JFrog's New Bintray Platform, and the Technology Behind It
Last week, JFrog's online software binaries repository Bintray was made available to the public. What's Bintray? JFrog's announcement calls it "the first social platform for developers to publish, download, store, promote, and share software libraries (binaries) across a unified community." One way of looking at Bintray is that it's a "GitHub for binaries."
Bintray already has some major users. For example, Netflix is distributing its denominator executable JAR package through Bintray. Denominator "is a building block for portably controlling DNS mappings across cloud providers. denominator exposes features present on a subset of DNS providers, such as GEO or Latency mapping."
As you can see in the image, Bintray has a social aspect as well. In fact, its design illustrates how some of the communication techniques that have been made popular by social networking sites like Facebook can be put to good use by cloud-based platforms that serve the needs of developers. For example, the Netflix Open Source Projects page includes a feed that shows the organization's latest activity (repositories created, packages created, etc.).
And, as a registered user, you can join, watch, or message other users. So, for example, say you're interested in knowing when Netflix OSS adds a new binary to Bintray.

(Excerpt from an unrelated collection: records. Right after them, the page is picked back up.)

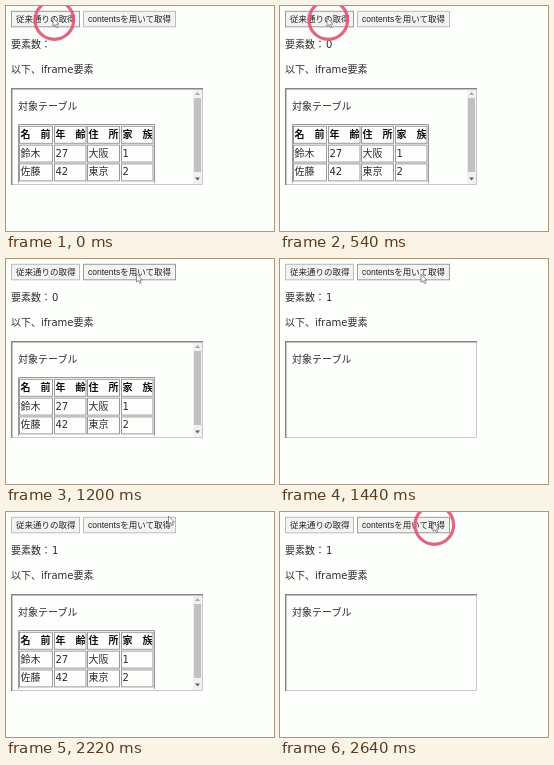
Write an HTML page that moves like this. It is 268 px wide and 225 px high and loops after 2700 ms.

```html
<!DOCTYPE html>
<html lang="ja">
<head>
<meta charset="utf-8">
<style>
html, body { margin: 0; width: 100%; height: 100%; overflow: hidden; background: #fdfffc; }
svg { display: block; width: 268px; height: 225px; }
text { font: 10px "DejaVu Sans", "Noto Sans CJK JP", "Noto Sans CJK", sans-serif; fill: #2c2c2c; white-space: pre; }
text.head { font-weight: bold; fill: #111; }
.btn text { font: 8.5px "Liberation Sans", "Noto Sans CJK JP", "Noto Sans CJK", sans-serif; fill: #222; }
.btn rect { fill: #f3f4f2; stroke: #bcbcbc; }
.btn.hover rect { stroke: #9c9c9c; }
.cell { fill: none; stroke: #999; }
</style>
</head>
<body>
<svg viewBox="0 0 268 225">
  <g class="btn" id="plain"><rect x="5.5" y="5.3" width="68" height="15.5"/><text x="10" y="16">従来通りの取得</text></g>
  <g class="btn" id="contents"><rect x="77.5" y="5.3" width="92" height="15.5"/><text x="82" y="16">contentsを用いて取得</text></g>
  <text x="5" y="42">要素数：</text>
  <text x="46" y="42" id="count"></text>
  <text x="5" y="67">以下、iframe要素</text>

  <path d="M5.5 178.5H196.5V82.5" fill="none" stroke="#c8c8c8"/>
  <path d="M5.7 179V82.8H197" fill="none" stroke="#868686" stroke-width="1.5"/>
  <text x="12" y="103.6">対象テーブル</text>

  <g id="table">
    <path d="M12.5 177V118.5H148.5V177" class="cell"/>
    <g id="cells"></g>
    <rect x="187" y="84" width="9" height="94" fill="#f1f1f1"/>
    <rect x="188" y="92" width="7" height="74" fill="#c1c1c1"/>
    <path d="M189 89l2.5-3 2.5 3z" fill="#a8a8a8"/>
    <path d="M189 171.5l2.5 3 2.5-3z" fill="#606060"/>
  </g>

  <circle id="ring" r="19.3" fill="none" stroke="#e05a73" stroke-width="3.2" opacity=".92"/>
  <path id="cursor" d="M0 0V8.3L2 6.6 3.4 9.6 4.8 9 3.5 6.1H6Z" fill="#fff" stroke="#707070" stroke-width=".8"/>
</svg>
<script>
const LOOP = 2700, STEP = 60;
const $ = id => document.getElementById(id);

const rows = [
  ['名　前', '年　齢', '住　所', '家　族'],
  ['鈴木', '27', '大阪', '1'],
  ['佐藤', '42', '東京', '2']
];
const cols = [[13.5, 33], [48.5, 31.5], [81.5, 32], [115.5, 31.5]];

// time, x, y of the pointer tip
const path = [
  [0, 47, 12], [600, 47, 12], [960, 88, 14], [1260, 141, 15],
  [1860, 141, 15], [2220, 162.5, 4], [2460, 153, 11], [LOOP, 153, 11]
];
const pressed = [[0, 600], [1260, 1440], [1680, 1860], [2460, LOOP]];
const hidden = [[1380, 1800], [2640, LOOP]];

$('cells').innerHTML = rows.map((row, r) => row.map((word, c) => {
  const [x, w] = cols[c], y = 120.3 + r * 18.8;
  return `<rect class="cell" x="${x}" y="${y}" width="${w}" height="17"/>` +
    `<text x="${x + 1}" y="${y + 11.5}"${r ? '' : ' class="head"'}>${word}</text>`;
}).join('')).join('');

const within = (spans, t) => spans.some(([a, b]) => t >= a && t < b);
const show = (id, on) => $(id).setAttribute('visibility', on ? 'visible' : 'hidden');
const move = (id, x, y) => $(id).setAttribute('transform', `translate(${x} ${y})`);

function pointer(t) {
  const i = path.findIndex(p => p[0] > t);
  const [t0, x0, y0] = path[i - 1], [t1, x1, y1] = path[i];
  const k = (t - t0) / (t1 - t0);
  return [x0 + (x1 - x0) * k, y0 + (y1 - y0) * k];
}

function draw(t) {
  const [x, y] = pointer(t);
  move('cursor', x, y);
  move('ring', x + 1.3, y + 2);
  show('ring', within(pressed, t));
  show('table', !within(hidden, t));
  $('count').textContent = t < 540 ? '' : t < 1380 ? '0' : '1';
  $('plain').classList.toggle('hover', y > 5 && x < 75);
  $('contents').classList.toggle('hover', y > 5 && x > 77);
}

const start = performance.now();
function tick() {
  const t = (performance.now() - start) % LOOP;
  draw(Math.floor(t / STEP) * STEP);
  requestAnimationFrame(tick);
}
tick();
</script>
</body>
</html>
```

All you have to do is watch them, and you'll be notified whenever that happens.
After I created my account, I saw a message "Try out the JCenter repository if you're here for Java packages!" There, I found that more than 44,000 Java packages are already on Bintray!
Under the Bintray hood
After looking at some of the HTML source for Bintray pages, I became curious about the site's underlying technology. So, I asked JFrog co-Founder and CTO Yoav Landman about this. I think Java developers will find his answer quite interesting:
Bintray is composed of a clustered web layer that serves all UI and REST interactions, and of an independent, multi-datacenter download service.
The web layer is written using Grails and Jersey. It interacts with an ElasticSearch cluster for searches and with a MongoDB backend cluster for persistency. Grails' GORM is heavily used with some own customizations.
A thin download service utilizes Nginx, Grizzly and Jersey, talking to CouchDB clusters and to a distributed Object Store that is synced up to the CDN.
Redis with the lightweight Jedis java client library is used for job management, such as building repository indexes and stats aggregation.
Bintray is hosted on a multi-cloud environment, composed of both dedicated, physical servers and cloud instances.
That's a pretty Java-laden set of infrastructure! Not that this should surprise us, given JFrog's prominence in the Java community. Maybe the JFrog team will consider giving a presentation on how they put all this together at JavaOne this September. That would be a very interesting session, and the JavaOne Call for Papers is still open!